U.S. Senate The World’s Greatest Deliberative Body
My friend and former colleague Steven Taylor offers what he terms “An Extremely Modest Proposal in Regards to the Senate.” Rather than filibusters and holds,
How about if a Senator has a reason to object to a given nominee that said Senator would, oh I don’t know, maybe take the floor and try to, well, persuade the other Senators that the nominee is, well, not worthy of the job. If one’s argument and evidence is powerful enough, perhaps one could actually form a majority contra the nominee.
If one’s preference is for democracy and efficiency over obstructionism and petty partisanship, Steven’s proposal has a certain appeal.
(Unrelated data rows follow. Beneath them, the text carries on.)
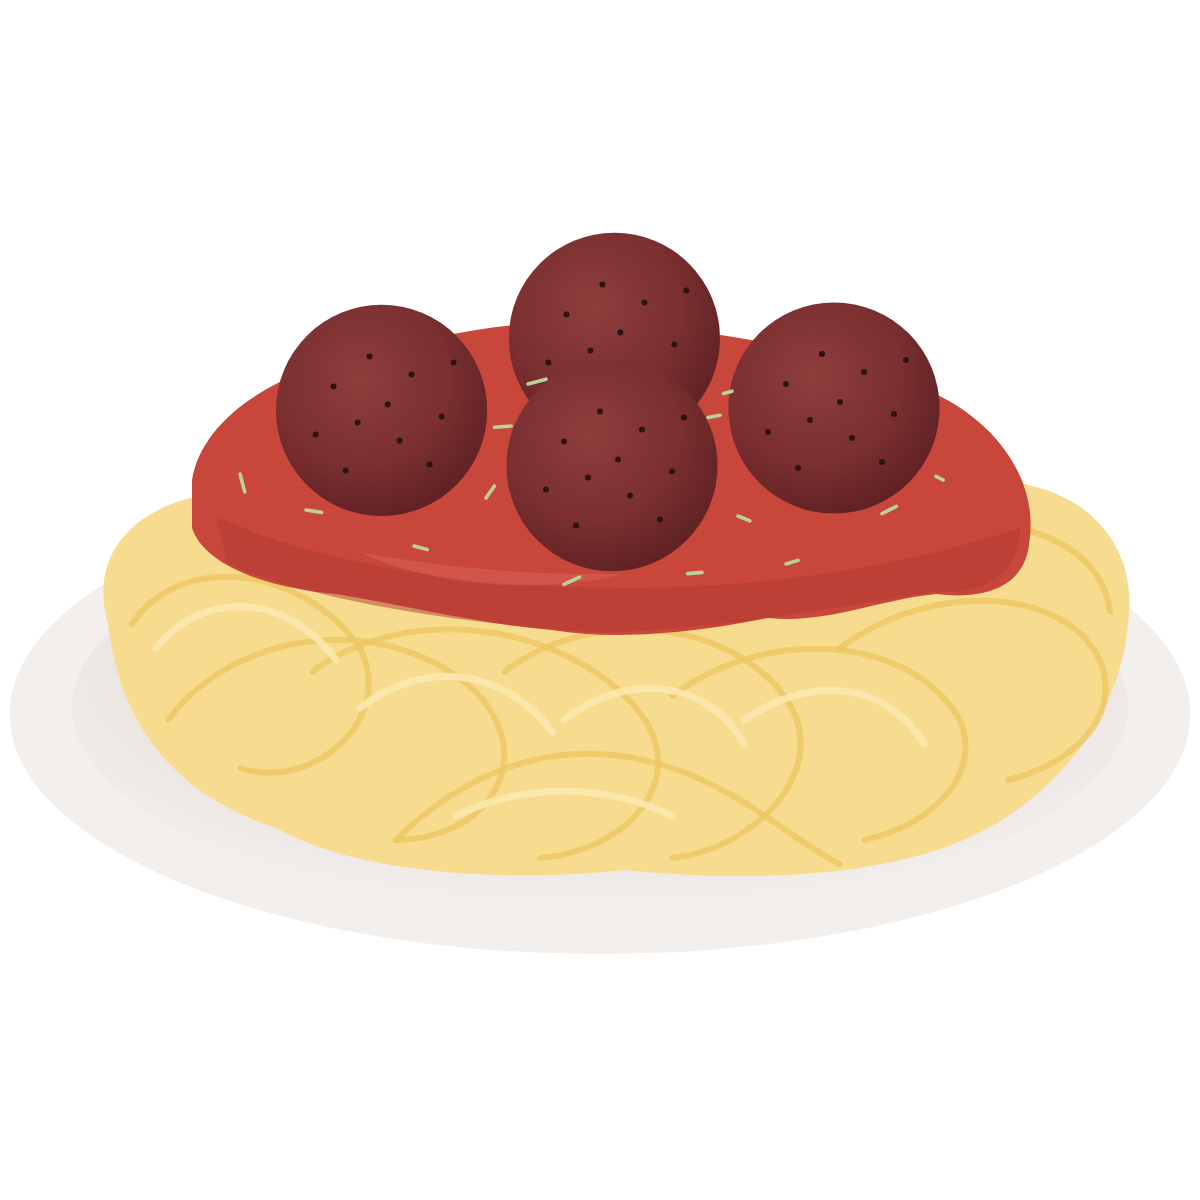
<!DOCTYPE html>
<html lang="en">
<head>
<meta charset="utf-8">
<title>Spaghetti and Meatballs</title>
<link rel="stylesheet" href="https://fonts.googleapis.com/css2?family=Nunito&display=swap">
<style>
  :root {
    --canvas: #ffffff;
    --plate: #f3efec;
    --plate-rim: #e6dfdb;
    --plate-shadow: #d6ccc7;
    --pasta: #f7dc8f;
    --pasta-light: #fbe8ae;
    --pasta-line: #ecc55f;
    --sauce: #c9463a;
    --sauce-dark: #b23a31;
    --sauce-light: #d9645a;
    --meatball: #7a2f30;
    --meatball-dark: #5e2022;
    --meatball-light: #8e3d3c;
    --speck: #2a1414;
    --herb: #b9d19a;
  }
  html, body {
    margin: 0;
    padding: 0;
    width: 1200px;
    height: 1200px;
    overflow: hidden;
    background: var(--canvas);
    font-family: "Nunito", sans-serif;
  }
  .artwork { display: block; width: 1200px; height: 1200px; }
  .strand { fill: none; stroke: var(--pasta-line); stroke-width: 5; stroke-linecap: round; opacity: .75; }
  .strand-light { fill: none; stroke: var(--pasta-light); stroke-width: 6; stroke-linecap: round; opacity: .9; }
  .herb { stroke: var(--herb); stroke-width: 3; stroke-linecap: round; }
  .speck { fill: var(--speck); }
</style>
</head>
<body>
<svg class="artwork" viewBox="0 0 1000 1000" role="img" aria-label="Plate of spaghetti with tomato sauce and four meatballs">
  <defs>
    <radialGradient id="plate-fill" cx="50%" cy="40%" r="60%">
      <stop offset="0" stop-color="var(--plate-shadow)"/>
      <stop offset=".55" stop-color="var(--plate-rim)"/>
      <stop offset="1" stop-color="var(--plate)"/>
    </radialGradient>
    <radialGradient id="meatball-fill" cx="40%" cy="35%" r="70%">
      <stop offset="0" stop-color="var(--meatball-light)"/>
      <stop offset=".6" stop-color="var(--meatball)"/>
      <stop offset="1" stop-color="var(--meatball-dark)"/>
    </radialGradient>
    <g id="meatball">
      <circle r="88" fill="url(#meatball-fill)"/>
      <circle class="speck" cx="-40" cy="-20" r="2.5"/>
      <circle class="speck" cx="-10" cy="-45" r="2.5"/>
      <circle class="speck" cx="25" cy="-30" r="2.5"/>
      <circle class="speck" cx="50" cy="5" r="2.5"/>
      <circle class="speck" cx="-55" cy="20" r="2.5"/>
      <circle class="speck" cx="-20" cy="10" r="2.5"/>
      <circle class="speck" cx="15" cy="25" r="2.5"/>
      <circle class="speck" cx="40" cy="45" r="2.5"/>
      <circle class="speck" cx="-30" cy="50" r="2.5"/>
      <circle class="speck" cx="60" cy="-40" r="2.5"/>
      <circle class="speck" cx="5" cy="-5" r="2.5"/>
    </g>
  </defs>

  <g class="plate">
    <ellipse cx="500" cy="595" rx="492" ry="200" fill="var(--plate)"/>
    <ellipse cx="500" cy="590" rx="440" ry="170" fill="url(#plate-fill)"/>
  </g>

  <g class="pasta">
    <path fill="var(--pasta)" d="M90 520 C70 450 130 410 200 410 L820 400 C900 400 950 450 940 520 C935 580 900 640 840 680 C760 735 620 735 520 725 C430 735 300 730 230 690 C140 660 100 600 90 520 Z"/>
    <path class="strand" d="M110 520 C150 460 250 470 300 540 C330 600 260 660 200 640"/>
    <path class="strand" d="M140 600 C200 520 330 510 400 580 C450 640 400 700 330 700"/>
    <path class="strand" d="M260 560 C340 500 470 520 530 590 C580 650 520 710 450 715"/>
    <path class="strand" d="M420 560 C500 500 620 520 660 590 C690 650 620 710 560 715"/>
    <path class="strand" d="M560 580 C640 520 760 530 800 600 C820 650 770 690 720 700"/>
    <path class="strand" d="M700 540 C780 480 900 490 920 560 C930 610 880 640 840 650"/>
    <path class="strand" d="M330 700 C390 640 470 610 560 640 C620 660 660 700 700 720"/>
    <path class="strand" d="M800 440 C860 430 920 460 925 510"/>
    <path class="strand-light" d="M130 540 C170 490 240 495 280 550"/>
    <path class="strand-light" d="M300 590 C350 550 420 555 460 610"/>
    <path class="strand-light" d="M470 600 C520 560 590 565 620 620"/>
    <path class="strand-light" d="M620 600 C680 560 740 570 770 620"/>
    <path class="strand-light" d="M380 680 C440 650 510 655 560 680"/>
  </g>

  <g class="sauce">
    <path fill="var(--sauce)" d="M160 400 C170 340 250 300 330 290 C400 270 460 265 520 272 C600 275 680 290 760 320 C830 345 865 400 858 450 C855 490 820 500 780 495 C730 500 690 520 640 515 C590 525 520 535 460 525 C400 520 340 505 280 495 C220 490 170 470 160 440 Z"/>
    <path fill="var(--sauce-dark)" opacity=".5" d="M180 430 C260 470 400 490 520 490 C650 490 760 470 850 440 C850 480 820 495 780 493 C700 505 600 525 500 527 C380 520 260 500 190 470 Z"/>
    <path fill="var(--sauce-light)" opacity=".5" d="M300 460 C380 475 460 480 520 478 C460 495 360 490 300 460 Z"/>
  </g>

  <g class="meatballs">
    <use href="#meatball" x="512" y="282"/>
    <use href="#meatball" x="318" y="342"/>
    <use href="#meatball" x="695" y="340"/>
    <use href="#meatball" x="510" y="388"/>
  </g>

  <g class="herbs">
    <line class="herb" x1="200" y1="395" x2="204" y2="410"/>
    <line class="herb" x1="255" y1="425" x2="268" y2="427"/>
    <line class="herb" x1="345" y1="455" x2="356" y2="458"/>
    <line class="herb" x1="405" y1="415" x2="412" y2="405"/>
    <line class="herb" x1="412" y1="356" x2="426" y2="355"/>
    <line class="herb" x1="440" y1="320" x2="455" y2="316"/>
    <line class="herb" x1="470" y1="487" x2="483" y2="481"/>
    <line class="herb" x1="573" y1="478" x2="585" y2="477"/>
    <line class="herb" x1="590" y1="348" x2="600" y2="346"/>
    <line class="herb" x1="615" y1="430" x2="625" y2="434"/>
    <line class="herb" x1="655" y1="470" x2="665" y2="467"/>
    <line class="herb" x1="735" y1="428" x2="747" y2="422"/>
    <line class="herb" x1="780" y1="397" x2="786" y2="400"/>
    <line class="herb" x1="603" y1="328" x2="610" y2="326"/>
  </g>
</svg>
</body>
</html>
If your inclination is for very limited governance and extreme deference to the rights of the minority, not so much.
My longstanding position — likely developed during the Clinton administration but maintained through the Republican administration of George W. Bush and the return of Democratic governance under Barack Obama — has been that the filibuster and similar extra-constitutional supermajority requirements should be reserved for truly game-changing legislation.
Presidents should get extreme deference on nominations for executive office and other non-lifetime appointments because the Senate’s role is merely supervisory — to ensure that those chosen are qualified to serve. For judgeships and other lifetime or very-long-term appointments (say, the FBI Director) Senators should take a more active role but, at the end of the day, the nominees should get an up-or-down straight majority vote. (Although I’m fine with the informal ability of Senators from a state that a federal district or appeals court judge would have jurisdiction over to have an effective veto, since it’s in keeping with the Senate’s historical role as representing states, not just people.)
As a practical matter, though, it’s nearly impossible to enforce these rules. Once a precedent of politicizing a nomination is established, it naturally gets cited the next time the partisan shoe is on the other foot. And the arguments of conservative Republicans as to unfitness would have to be extraordinarily good, indeed, to sway enough of the 59 Democratic Senators to vote against the nominee of a Democratic president.
The modern era of party discipline is such that we may be past the time where persuasion is even possible.